> _Dataset excerpts_
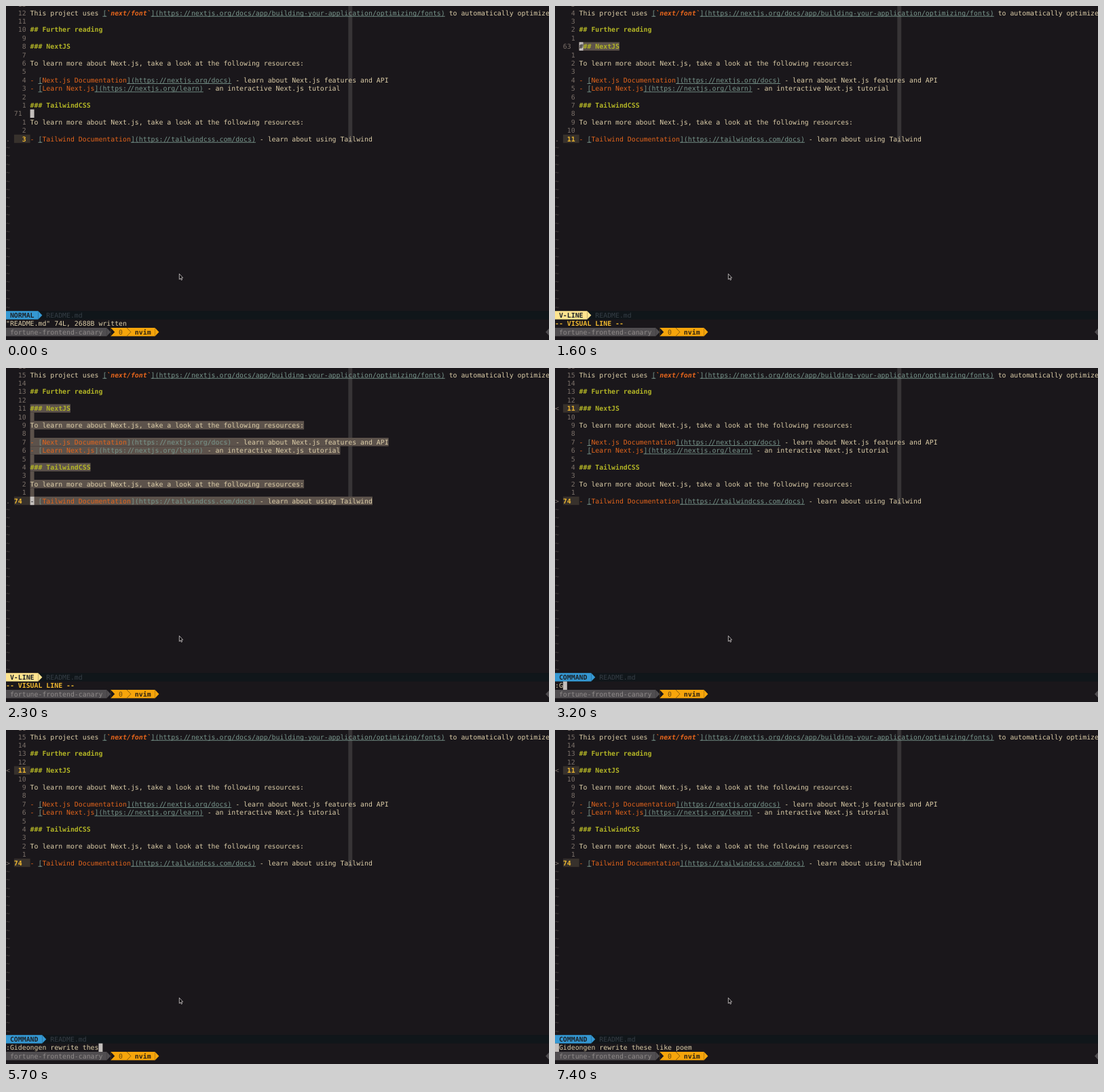
Animation, 800 px wide and 493 px high, one loop 8 s. Source, as an HTML page with a canvas:

```html
<!DOCTYPE html>
<html lang="en">
<head>
<meta charset="utf-8">
<title>Editing README.md</title>
<style>
html, body { margin: 0; width: 100%; height: 100%; overflow: hidden; background: #1a171b; }
canvas { display: block; }
</style>
</head>
<body>
<canvas id="stage" width="800" height="493"></canvas>
<script>
const ctx = document.getElementById('stage').getContext('2d');
const LOOP = 8000, CELL = 5.933, ROW = 12.4, TOP = 3.8;
const GUTTER = 6, FIRST = 59, LAST = 74, MARK = 63;
const STATUS = 36, PROMPT = 37, TMUX = 38;
const C = {
  bg: '#1a171b', text: '#dccda8', head: '#b3b526', link: '#e4651c', url: '#78968c',
  num: '#7b7069', tilde: '#4b4543', hot: '#efb830', hotBg: '#37312c', ruler: '#373436',
  select: '#5c524b', cursor: '#c4bfbc', status: '#10161a', file: '#353e46',
  blue: '#3498d3', cream: '#ffe48f', grey: '#504d50', session: '#8f8a89', orange: '#f6a50b'
};
const learn = 'To learn more about Next.js, take a look at the following resources:';
const lines = [
  'This project uses [`next/font`](https://nextjs.org/docs/app/building-your-application/optimizing/fonts) to automatically optimize',
  '', '## Further reading', '', '### NextJS', '', learn, '',
  '- [Next.js Documentation](https://nextjs.org/docs) - learn about Next.js features and API',
  '- [Learn Next.js](https://nextjs.org/learn) - an interactive Next.js tutorial',
  '', '### TailwindCSS', '', learn.replace('NextJS', 'TailwindCSS'), '',
  '- [Tailwind Documentation](https://tailwindcss.com/docs) - learn about using Tailwind'
];

// Command typing: [time, visible length]
const command = ':Gideongen rewrite these like poem';
const typing = [
  [2700, 1], [3200, 2], [3300, 3], [3400, 10], [3600, 11], [3700, 12], [3900, 13],
  [4000, 14], [4100, 15], [4300, 16], [4400, 17], [4500, 18], [4700, 19], [4900, 20],
  [5000, 21], [5400, 22], [5700, 23], [5900, 24], [6000, 25], [6200, 26], [6300, 27],
  [6400, 28], [6500, 29], [6600, 30], [6700, 31], [6800, 32], [6900, 33], [7000, 34]
];
const VISUAL = 1400, JUMP = 1700, ESCAPE = 2500, COLON = 2700, ENTER = 7200;

const x = col => col * CELL;
const y = row => TOP + row * ROW;

function fill(col, row, cells, color) {
  ctx.fillStyle = color;
  ctx.fillRect(x(col), y(row), cells * CELL, ROW);
}

// Every glyph sits in its own cell; double slashes are drawn closer together.
function put(text, col, row, color, style = '') {
  ctx.font = `${style} 9.85px "DejaVu Sans Mono", monospace`;
  ctx.fillStyle = color;
  [...text].forEach((ch, i) => {
    const pull = ch !== '/' ? 0 : text[i + 1] === '/' ? 0.9 : text[i - 1] === '/' ? -0.9 : 0;
    ctx.fillText(ch, x(col + i) + pull, y(row) + 9.7);
  });
  return col + text.length;
}

function polygon(points, color) {
  ctx.fillStyle = color;
  ctx.beginPath();
  points.forEach(([px, py]) => ctx.lineTo(px, py));
  ctx.closePath();
  ctx.fill();
}

function arrow(col, row, color, dir = 1) {
  const base = x(dir > 0 ? col : col + 1), top = y(row);
  polygon([[base, top], [base + dir * CELL, top + ROW / 2], [base, top + ROW]], color);
}

function markdown(line, row, selected) {
  if (line[0] === '#') return put(line, GUTTER, row, C.head, 'bold');
  let col = GUTTER;
  for (const part of line.split(/(\[(?=.*\]\()|(?<=\[).*(?=\]\()|\]\(.*?\))/)) {
    if (!part) continue;
    const start = col, isUrl = part === '[' || part.startsWith('](');
    if (isUrl) {
      col = put(part, col, row, C.url);
      if (!selected) {
        ctx.fillRect(x(start), y(row) + 11, x(col - start), 0.9);
      }
    } else if (line[start - GUTTER - 1] === '[') {
      col = put(part, col, row, C.link, part[0] === '`' ? 'italic bold' : '');
    } else {
      col = put(part, col, row, part === '- ' ? C.link : C.text);
    }
  }
}

function gutter(n, current, marks) {
  const row = n - FIRST, sign = marks[n];
  if (sign) {
    fill(2, row, 4, C.hotBg);
    put(sign, 0, row, C.num);
  }
  const label = n === current ? String(n) : String(Math.abs(n - current)).padStart(3);
  put(label, 2, row, sign ? C.hot : C.num, sign ? 'bold' : '');
}

function statusLine(mode, color) {
  fill(0, STATUS, 136, C.status);
  fill(0, STATUS, mode.length + 2, color);
  put(mode, 1, STATUS, '#1c2228', 'bold');
  arrow(mode.length + 2, STATUS, color);
  put('README.md', mode.length + 4, STATUS, C.file);
}

function tmuxLine() {
  fill(0, TMUX, 25, C.grey);
  put('fortune-frontend-canary', 1, TMUX, C.session);
  arrow(25, TMUX, C.grey);
  fill(26, TMUX, 11, C.orange);
  arrow(26, TMUX, C.bg);
  put('0', 28, TMUX, '#6b4a12');
  ctx.strokeStyle = '#80580f';
  ctx.lineWidth = 0.9;
  ctx.beginPath();
  ctx.moveTo(x(30), y(TMUX));
  ctx.lineTo(x(31), y(TMUX) + ROW / 2);
  ctx.lineTo(x(30), y(TMUX) + ROW);
  ctx.stroke();
  put('nvim', 32, TMUX, '#2a2015', 'bold');
  arrow(37, TMUX, C.orange);
  arrow(134, TMUX, C.grey, -1);
}

function pointer() {
  const shape = [[255.3, 395.3], [255.3, 403.6], [257.1, 402], [258.3, 404.6],
    [259.6, 404], [258.4, 401.4], [260.6, 401.2]];
  polygon(shape, '#0c0a0c');
  ctx.strokeStyle = '#d8d4d4';
  ctx.lineWidth = 0.8;
  ctx.stroke();
}

function prompt(t) {
  if (t < VISUAL) put('"README.md" 74L, 2688B written', 0, PROMPT, C.text);
  else if (t < ESCAPE) put('-- VISUAL LINE --', 0, PROMPT, C.hot, 'bold');
  else if (t >= COLON) {
    const length = typing.filter(([at]) => at <= t).pop()[1];
    put(command.slice(0, length), 0, PROMPT, C.text);
    fill(t < ENTER ? length : 0, PROMPT, 1, C.cursor);
  }
}

function draw(t) {
  const visual = t >= VISUAL && t < ESCAPE;
  const current = t >= JUMP ? LAST : Math.max(MARK, 71 - Math.floor(t / 157));
  const marks = t < ESCAPE ? { [LAST]: '.' } : { [MARK]: '<', [LAST]: '>' };

  ctx.fillStyle = C.bg;
  ctx.fillRect(0, 0, 800, 493);
  ctx.fillStyle = C.ruler;
  ctx.fillRect(x(GUTTER + 79), 0, CELL, y(16));

  gutter(FIRST - 1, current, marks);
  lines.forEach((line, row) => {
    const n = FIRST + row, selected = visual && n >= MARK && n <= current;
    gutter(n, current, marks);
    if (selected) fill(GUTTER, row, Math.max(1, line.length), C.select);
    markdown(line, row, selected);
    if (n === current && t < COLON) {
      fill(GUTTER, row, 1, C.cursor);
      put(line.slice(0, 1), GUTTER, row, C.bg);
    }
  });
  for (let row = lines.length; row < STATUS; row++) put('~', 0, row, C.tilde);

  if (visual) statusLine('V-LINE', C.cream);
  else statusLine(t < COLON ? 'NORMAL' : 'COMMAND', C.blue);
  prompt(t);
  tmuxLine();
  pointer();
}

ctx.textRendering = 'geometricPrecision';
const begin = performance.now();
function tick() {
  draw((performance.now() - begin) % LOOP);
  requestAnimationFrame(tick);
}
tick();
</script>
</body>
</html>
```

> _Aim of the task_
Give the count of lines in the records that contain "mode", and no other text.

> _Expected answer_
5